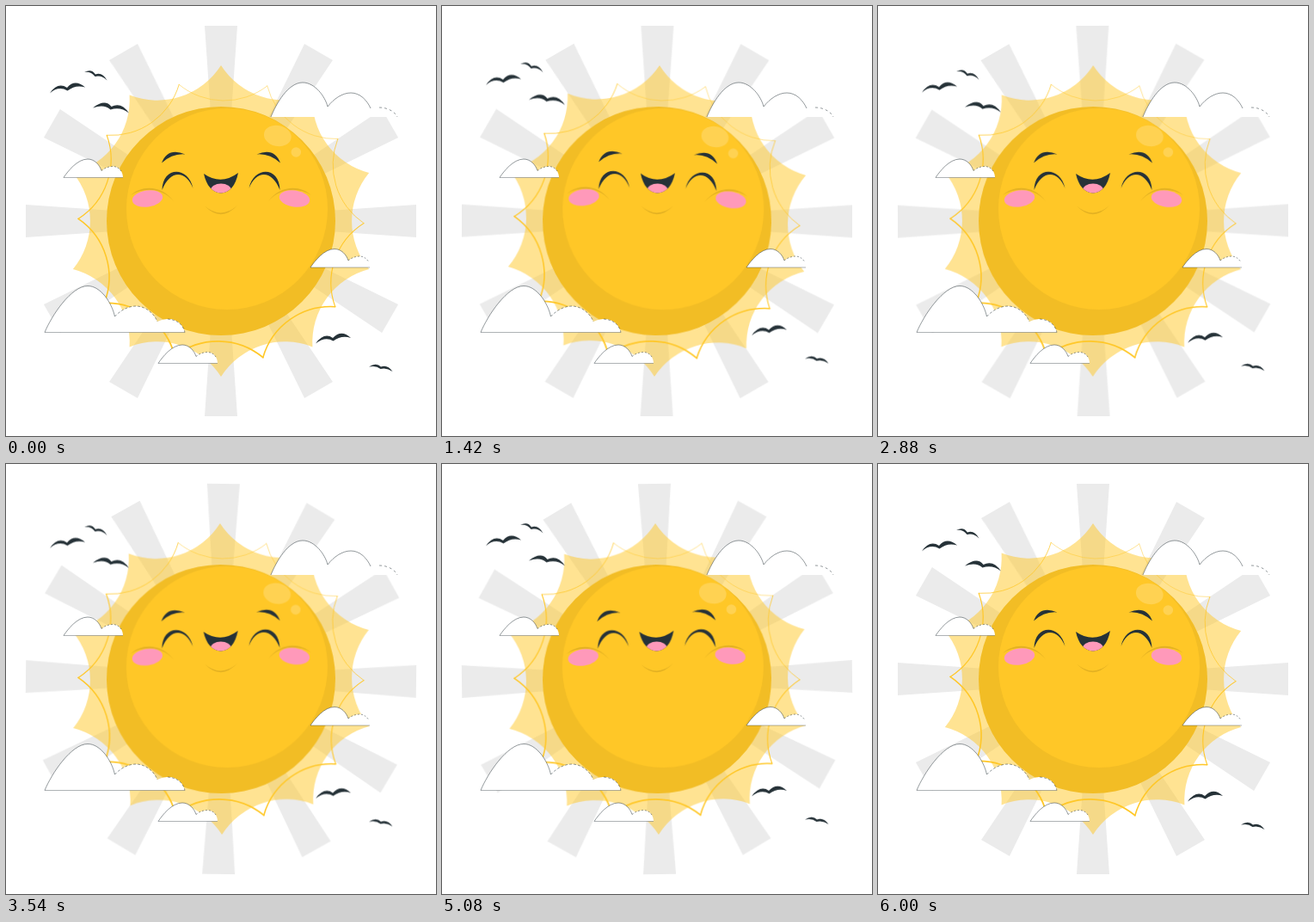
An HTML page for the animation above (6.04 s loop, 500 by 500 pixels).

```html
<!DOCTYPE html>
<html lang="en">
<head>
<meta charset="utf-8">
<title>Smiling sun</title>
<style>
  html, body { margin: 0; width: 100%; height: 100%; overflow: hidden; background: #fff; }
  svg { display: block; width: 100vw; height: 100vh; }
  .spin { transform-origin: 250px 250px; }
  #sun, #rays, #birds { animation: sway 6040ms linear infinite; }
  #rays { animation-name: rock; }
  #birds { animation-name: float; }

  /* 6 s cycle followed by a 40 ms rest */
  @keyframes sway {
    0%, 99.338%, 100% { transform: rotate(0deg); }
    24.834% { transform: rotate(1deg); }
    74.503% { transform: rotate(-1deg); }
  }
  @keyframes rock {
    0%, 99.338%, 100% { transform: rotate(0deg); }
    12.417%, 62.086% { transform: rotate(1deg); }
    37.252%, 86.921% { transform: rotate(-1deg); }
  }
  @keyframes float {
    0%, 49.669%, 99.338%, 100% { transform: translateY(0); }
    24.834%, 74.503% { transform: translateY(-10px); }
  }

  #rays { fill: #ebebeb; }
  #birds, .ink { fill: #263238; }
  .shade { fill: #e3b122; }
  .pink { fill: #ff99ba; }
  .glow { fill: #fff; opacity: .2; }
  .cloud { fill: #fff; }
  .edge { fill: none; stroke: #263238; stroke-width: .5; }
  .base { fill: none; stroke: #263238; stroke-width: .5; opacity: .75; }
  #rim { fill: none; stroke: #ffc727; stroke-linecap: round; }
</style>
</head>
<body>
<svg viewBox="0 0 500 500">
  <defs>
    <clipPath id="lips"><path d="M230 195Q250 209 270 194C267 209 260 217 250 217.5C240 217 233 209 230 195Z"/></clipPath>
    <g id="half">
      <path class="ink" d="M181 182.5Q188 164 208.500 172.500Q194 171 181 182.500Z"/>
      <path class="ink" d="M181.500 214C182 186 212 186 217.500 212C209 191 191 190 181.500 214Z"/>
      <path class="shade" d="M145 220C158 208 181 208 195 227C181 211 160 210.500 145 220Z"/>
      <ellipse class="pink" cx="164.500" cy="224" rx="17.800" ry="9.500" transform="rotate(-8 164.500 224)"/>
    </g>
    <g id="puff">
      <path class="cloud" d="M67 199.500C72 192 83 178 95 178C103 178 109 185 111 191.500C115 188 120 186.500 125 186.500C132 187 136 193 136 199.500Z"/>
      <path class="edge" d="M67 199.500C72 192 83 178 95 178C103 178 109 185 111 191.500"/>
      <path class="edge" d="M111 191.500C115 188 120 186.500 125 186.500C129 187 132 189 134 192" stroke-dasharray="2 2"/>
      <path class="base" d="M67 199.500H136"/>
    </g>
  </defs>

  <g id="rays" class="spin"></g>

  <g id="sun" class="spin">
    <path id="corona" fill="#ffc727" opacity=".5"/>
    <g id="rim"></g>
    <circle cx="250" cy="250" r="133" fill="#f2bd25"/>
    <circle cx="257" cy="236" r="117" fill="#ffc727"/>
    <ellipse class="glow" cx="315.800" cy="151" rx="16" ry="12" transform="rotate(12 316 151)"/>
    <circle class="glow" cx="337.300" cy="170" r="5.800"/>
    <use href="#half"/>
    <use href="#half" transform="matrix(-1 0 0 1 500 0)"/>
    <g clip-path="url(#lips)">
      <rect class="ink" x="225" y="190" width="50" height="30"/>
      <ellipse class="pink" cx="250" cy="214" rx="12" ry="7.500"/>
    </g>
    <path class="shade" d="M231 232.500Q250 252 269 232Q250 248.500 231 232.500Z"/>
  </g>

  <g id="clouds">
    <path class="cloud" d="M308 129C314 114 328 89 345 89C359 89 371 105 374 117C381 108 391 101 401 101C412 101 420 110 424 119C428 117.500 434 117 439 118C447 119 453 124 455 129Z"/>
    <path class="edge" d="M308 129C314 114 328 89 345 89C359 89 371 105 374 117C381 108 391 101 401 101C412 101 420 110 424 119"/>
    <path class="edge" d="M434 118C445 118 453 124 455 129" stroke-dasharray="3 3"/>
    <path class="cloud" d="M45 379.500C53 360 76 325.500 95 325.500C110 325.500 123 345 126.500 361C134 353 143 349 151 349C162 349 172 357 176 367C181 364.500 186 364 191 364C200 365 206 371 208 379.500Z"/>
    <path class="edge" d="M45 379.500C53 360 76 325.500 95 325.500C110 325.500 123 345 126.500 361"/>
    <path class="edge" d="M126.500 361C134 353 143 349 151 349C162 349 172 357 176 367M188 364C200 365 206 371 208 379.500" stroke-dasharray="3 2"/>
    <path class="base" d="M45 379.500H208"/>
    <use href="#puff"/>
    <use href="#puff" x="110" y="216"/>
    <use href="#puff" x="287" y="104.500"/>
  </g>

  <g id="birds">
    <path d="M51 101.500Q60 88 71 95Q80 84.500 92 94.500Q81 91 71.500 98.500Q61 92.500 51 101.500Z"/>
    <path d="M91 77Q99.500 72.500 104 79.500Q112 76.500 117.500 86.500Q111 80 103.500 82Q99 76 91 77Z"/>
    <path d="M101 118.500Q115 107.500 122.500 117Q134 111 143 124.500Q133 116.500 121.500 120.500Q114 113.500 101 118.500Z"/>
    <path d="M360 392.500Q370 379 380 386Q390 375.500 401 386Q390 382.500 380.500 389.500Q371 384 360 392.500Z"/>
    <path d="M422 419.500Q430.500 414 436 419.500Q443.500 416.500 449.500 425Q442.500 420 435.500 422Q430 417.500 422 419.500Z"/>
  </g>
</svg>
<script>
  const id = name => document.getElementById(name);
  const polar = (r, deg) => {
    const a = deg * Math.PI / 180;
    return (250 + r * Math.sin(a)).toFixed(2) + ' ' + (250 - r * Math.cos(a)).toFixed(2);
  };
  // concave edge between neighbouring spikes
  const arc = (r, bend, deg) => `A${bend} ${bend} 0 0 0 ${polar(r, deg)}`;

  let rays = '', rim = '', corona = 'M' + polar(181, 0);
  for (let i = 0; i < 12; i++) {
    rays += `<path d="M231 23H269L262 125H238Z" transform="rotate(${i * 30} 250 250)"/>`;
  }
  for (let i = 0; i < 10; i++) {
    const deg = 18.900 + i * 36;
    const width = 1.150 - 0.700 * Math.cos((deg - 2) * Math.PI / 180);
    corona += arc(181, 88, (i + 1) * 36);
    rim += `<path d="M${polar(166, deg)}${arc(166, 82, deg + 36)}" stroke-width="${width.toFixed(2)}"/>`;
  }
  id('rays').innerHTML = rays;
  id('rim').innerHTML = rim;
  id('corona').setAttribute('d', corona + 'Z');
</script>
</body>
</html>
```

- HOW TO COMPLETE THIS TASK:
Determine the number of lines in the listing that contain the word "const", and respond with nothing but that number.

- REPLY TO THE EXERCISE:
6